First Monday: Essence of Distributed Work: The Case of the Linux KernelNov 13, 2000, 21:51 (1 Talkback[s])
(Other stories by Lee Sproull, Jae Yun Moon)
"This paper provides a historical account of how the Linux operating system kernel was developed from three different perspectives. Each focuses on different critical factors in its success at the individual, group, and community levels. The technical and management decisions of Linus Torvalds the individual were critical in laying the groundwork for a collaborative software development project that has lasted almost a decade. The contributions of volunteer programmers distributed worldwide enabled the development of an operating system on the par with proprietary operating systems. The Linux electronic community was the organizing structure that coordinated the efforts of the individual programmers. The paper concludes by summarizing the factors important in the successful distributed development of the Linux kernel, and the implications for organizationally managed distributed work arrangements."
"Complex tasks plus a global economy have impelled the creation of many distributed engineering and development groups supported by information and communication technologies . Distributed groups range in duration from weeks to years; they range in size from fewer than ten people to more than a thousand; and they may have members located in two locations or many locations. Distributed engineering and development depends upon careful planning, coordination, and supervision. "Careful" does not necessarily imply micromanagement. Contributors who are geographically distant from one another inevitably operate under some degree of autonomy. The management challenge is to insure that members of geographically distributed engineering and development teams stay focused on shared goals, schedules, and quality. This challenge grows as the number of employees and sites increases. There have been some notable successes in large-scale distributed engineering and development. For example, the Boeing 777 marshaled 4,500 engineers working on three continents (Committee on Advanced Engineering Environments, 1999). But successful large-scale distributed engineering and development projects are rare."

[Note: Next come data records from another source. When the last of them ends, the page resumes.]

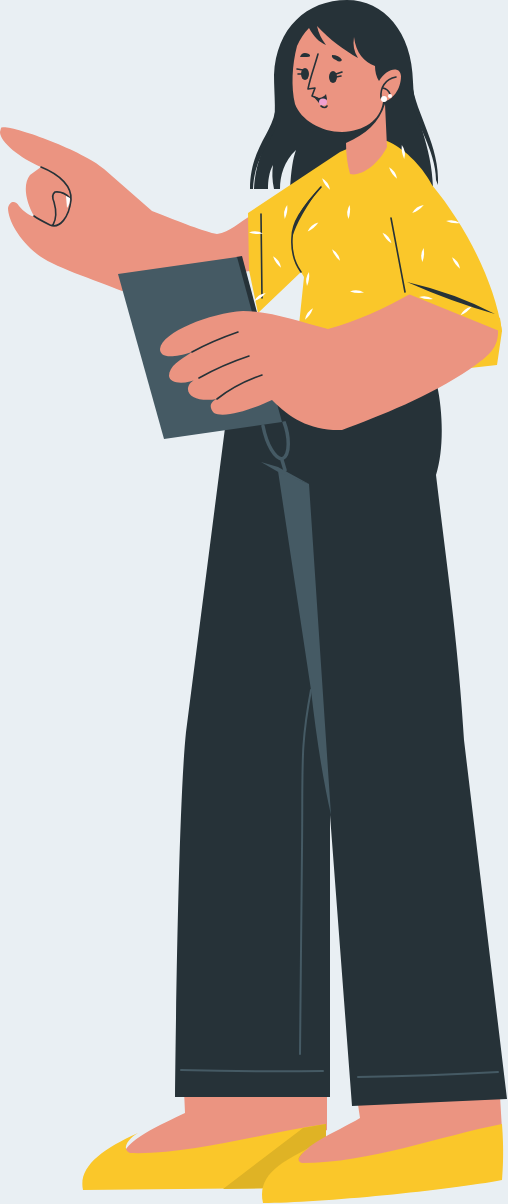
<!DOCTYPE html>
<html lang="en">
<head>
<meta charset="utf-8">
<title>Woman pointing with a folder</title>
<style>
:root {
  --backdrop: #e9eff3;
  --skin: #eb9481;
  --yellow: #fac72a;
  --yellow-shade: #dfb325;
  --ink: #263238;
  --slate: #455a64;
  --lips: #f0a0d0;
  --white: #fff;
}
html, body { margin: 0; background: var(--backdrop); overflow: hidden; }
.figure { display: block; width: 508px; height: 1204px; }
.skin { fill: var(--skin); }
.yellow { fill: var(--yellow); }
.shade { fill: var(--yellow-shade); }
.ink { fill: var(--ink); }
.slate { fill: var(--slate); }
.white { fill: var(--white); }
.lips { fill: var(--lips); }
.line { fill: none; stroke: var(--ink); stroke-width: 1.6; stroke-linecap: round; stroke-linejoin: round; }
.seam { fill: none; stroke: var(--slate); stroke-width: 2; stroke-linecap: round; }
.lace { stroke-width: 3.5; }
</style>
</head>
<body>
<svg class="figure" viewBox="0 0 508 1204" role="img" aria-label="Woman in a yellow top pointing and holding a folder">
  <defs>
    <path id="fleck" d="M-7 0Q0-3.5 7 0Q0 2 -7 0Z"/>
  </defs>

  <g id="hair-back">
    <path class="ink" d="M274 75C276 28 307 0 347 0C384 0 412 32 413 82C414 118 432 145 433 188L395 180L300 189H290C291 170 293 158 296 150C284 161 280 176 280 189H274C272 180 272 172 273 165C269 172 268 181 268 189H254C255 166 262 150 272 130C277 116 274 96 274 75Z"/>
    <path class="ink" d="M275 112C271 134 250 150 250 189H253C254 160 268 146 277 126Z"/>
    <path class="ink" d="M412 84C416 114 440 146 438 185L436 180C435 148 416 126 411 98Z"/>
  </g>

  <g id="feet">
    <path class="skin" d="M184 1090H327V1130L270 1160H122C122 1140 163 1124 185 1113Z"/>
    <path class="yellow" d="M138 1133C126 1140 122 1150 130 1153C190 1155 262 1133 326 1124V1140L280 1188L83 1190C78 1167 102 1149 138 1133Z"/>
    <path class="shade" d="M303 1128L326 1124V1140L280 1188L223 1189Z"/>
    <path class="skin" d="M357 1098L500 1096L502 1130L400 1166H298C294 1148 337 1132 360 1118Z"/>
    <path class="yellow" d="M313 1146C299 1153 295 1161 302 1163C370 1163 440 1136 502 1124C504 1150 503 1168 502 1180C450 1190 320 1203 263 1203C258 1178 274 1165 313 1146Z"/>
  </g>

  <g id="trousers">
    <path class="ink" d="M225 428L186 732C179 800 176 1000 175 1097H330V815L352 1106L507 1099L464 740C458 640 446 560 436 475C444 450 443 412 437 385L300 400Z"/>
    <path class="slate" d="M278 471L309 484L331 815Q319 762 311 690Z"/>
    <path class="seam" d="M311 690C300 748 303 765 302 850L300 1054"/>
    <path class="seam" d="M181 1070Q252 1072 323 1071M358 1077Q429 1076 498 1072"/>
    <path class="seam lace" d="M263 426C267 446 275 458 282 459C291 455 289 435 284 422M282 460L285 470"/>
    <path class="slate" d="M261 462L278 467L309 484L280 473Z"/>
  </g>

  <g id="pointing-arm">
    <path class="skin" d="M1 128C6 123 80 149 104 169L152 211C180 222 205 232 217 234C230 232 240 222 250 216L256 270L122 291C95 280 51 266 37 254C19 240 8 220 8 208C10 200 16 201 19 206C24 212 31 217 34 216C25 200 23 184 30 175L41 167C20 158 0 142 0 132Z"/>
    <path class="line" d="M41 167C61 175 72 187 71 200C69 217 60 229 50 225C44 222 38 219 34 216M70 198Q63 191 55 192Q51 195 54 202Q58 216 53 225"/>
    <path class="white" d="M66 196L70 198Q70 204 67 208Z"/>
  </g>

  <g id="top">
    <path class="yellow" d="M248 213L340 152Q370 138 387 141C402 147 421 164 432 185C465 225 494 280 502 331L497 365L470 368L330 340L299 325L304 277L301 272L258 313L249 270Z"/>
    <path class="line" d="M261 214L262 298"/>
    <path class="line" d="M321 187C301 210 292 222 292 238C291 254 296 265 301 272"/>
    <path class="ink" d="M322 185C306 202 294 217 292 238Q298 217 322 185Z"/>
    <path class="line" d="M391 218L405 292"/>
    <g class="white">
      <use href="#fleck" transform="translate(326 184) rotate(55)"/>
      <use href="#fleck" transform="translate(286 212) rotate(-80)"/>
      <use href="#fleck" transform="translate(313 227) rotate(-40)"/>
      <use href="#fleck" transform="translate(349 212) rotate(-85)"/>
      <use href="#fleck" transform="translate(393 173) rotate(55)"/>
      <use href="#fleck" transform="translate(418 209) rotate(-35)"/>
      <use href="#fleck" transform="translate(387 238) rotate(50)"/>
      <use href="#fleck" transform="translate(336 255) rotate(55)"/>
      <use href="#fleck" transform="translate(277 262) rotate(55)"/>
      <use href="#fleck" transform="translate(308 279) rotate(-82)"/>
      <use href="#fleck" transform="translate(309 314) rotate(-55)"/>
      <use href="#fleck" transform="translate(357 292) rotate(5)"/>
      <use href="#fleck" transform="translate(423 255) rotate(-85)"/>
      <use href="#fleck" transform="translate(456 263) rotate(55)"/>
      <use href="#fleck" transform="translate(426 298) rotate(8)"/>
      <use href="#fleck" transform="translate(466 311) rotate(-38)"/>
      <use href="#fleck" transform="translate(256 233) rotate(5)"/>
      <use href="#fleck" transform="translate(260 297) rotate(-35)"/>
      <use href="#fleck" transform="translate(453 222) rotate(8)"/>
      <use href="#fleck" transform="translate(403 152) rotate(80)"/>
    </g>
  </g>

  <g id="head">
    <path class="ink" d="M343 131L384 98L386 120L347 146Z"/>
    <path class="skin" d="M346 143C366 134 379 123 385 104L387 147C379 163 362 177 350 174Q346 160 346 143Z"/>
    <path class="skin" d="M297 46Q302 35 309 28C314 37 319 42 326 45Q319 36 317 26C330 40 344 50 358 58Q352 49 354 37C356 53 364 62 375 66Q375 75 379 81C386 69 400 65 401 76C401 89 393 100 383 102C380 121 364 131 342 132C321 132 301 120 295 104C291 87 292 65 297 46Z"/>
    <path class="line" d="M396 77C385 79 380 88 381 98M383 88Q388 89 390 94"/>
    <circle class="white" cx="384" cy="99" r="3"/>
    <circle class="white" cx="390" cy="96" r="2"/>
    <g id="face">
      <path class="line" d="M318 54C315 65 310 78 308 89L315 88L312 96L317 98"/>
      <ellipse class="ink" cx="305" cy="74" rx="4" ry="6"/>
      <ellipse class="ink" cx="333" cy="77" rx="4" ry="6"/>
      <path class="line" d="M303 70L297 69M302 74L298 74M336 74L342 72M336 77L341 76"/>
      <path class="ink" d="M300 57Q302 51 309 54Q312 57 307 57ZM332 55Q339 55 342 60Q340 63 336 60Q331 58 332 55Z"/>
      <path class="ink" d="M313 96L319 98Q324 97 326 94L327 99Q324 106 319 103Z"/>
      <ellipse class="lips" cx="323" cy="102" rx="4" ry="3.5"/>
      <path class="line" d="M321 106Q325 109 327 106"/>
    </g>
  </g>

  <g id="folder">
    <path class="ink" d="M236 257L242 256L286 421L281 422Z"/>
    <path class="slate" d="M118 274L237 257L282 422L164 439Z"/>
  </g>

  <g id="holding-arm">
    <path class="skin" d="M243 311C270 311 300 322 328 329C355 322 385 308 410 294L498 330C499 350 485 358 470 369C430 396 380 416 342 430C310 431 290 418 272 400C255 408 225 419 214 413C208 407 211 401 217 399C200 402 187 397 188 388C189 382 195 379 200 378C185 385 170 384 169 376C169 366 180 360 192 352C170 359 160 357 160 349C162 332 210 313 243 311Z"/>
    <path class="line" d="M192 352Q212 341 238 332M199 378Q222 365 249 356M217 399Q236 384 262 375"/>
    <path class="yellow" d="M406 293L410 280L500 318L502 332Z"/>
    <path class="ink" d="M407 282Q455 293 495 314Q452 302 407 282Z"/>
    <g class="white">
      <use href="#fleck" transform="translate(426 298) rotate(8)"/>
      <use href="#fleck" transform="translate(466 311) rotate(-38)"/>
    </g>
  </g>
</svg>
</body>
</html>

"That, in part, explains the business and media fascination with Linux. Linux is a PC-based operating system (OS) that has been produced through a software development effort consisting of more than 3,000 developers and countless other contributors distributed over 90 countries on five continents. It is difficult to provide a precise estimate of the number of programmers who have contributed to Linux. Published estimates range from several hundred to more than 40,000 (Shankland, 1998; Raymond, 1999). In its first three and a half years of development (November 1991 to July 1995) more than 15,000 people submitted code or comments to the three main Linux related newsgroups and mailing lists. In the next three and a half years, thousands continued to contribute code and hundreds of thousands of people joined electronic discussions about Linux philosophy, applications, competitors, business models, and so forth. In this paper we focus narrowly on people actually writing code for the operating system kernel."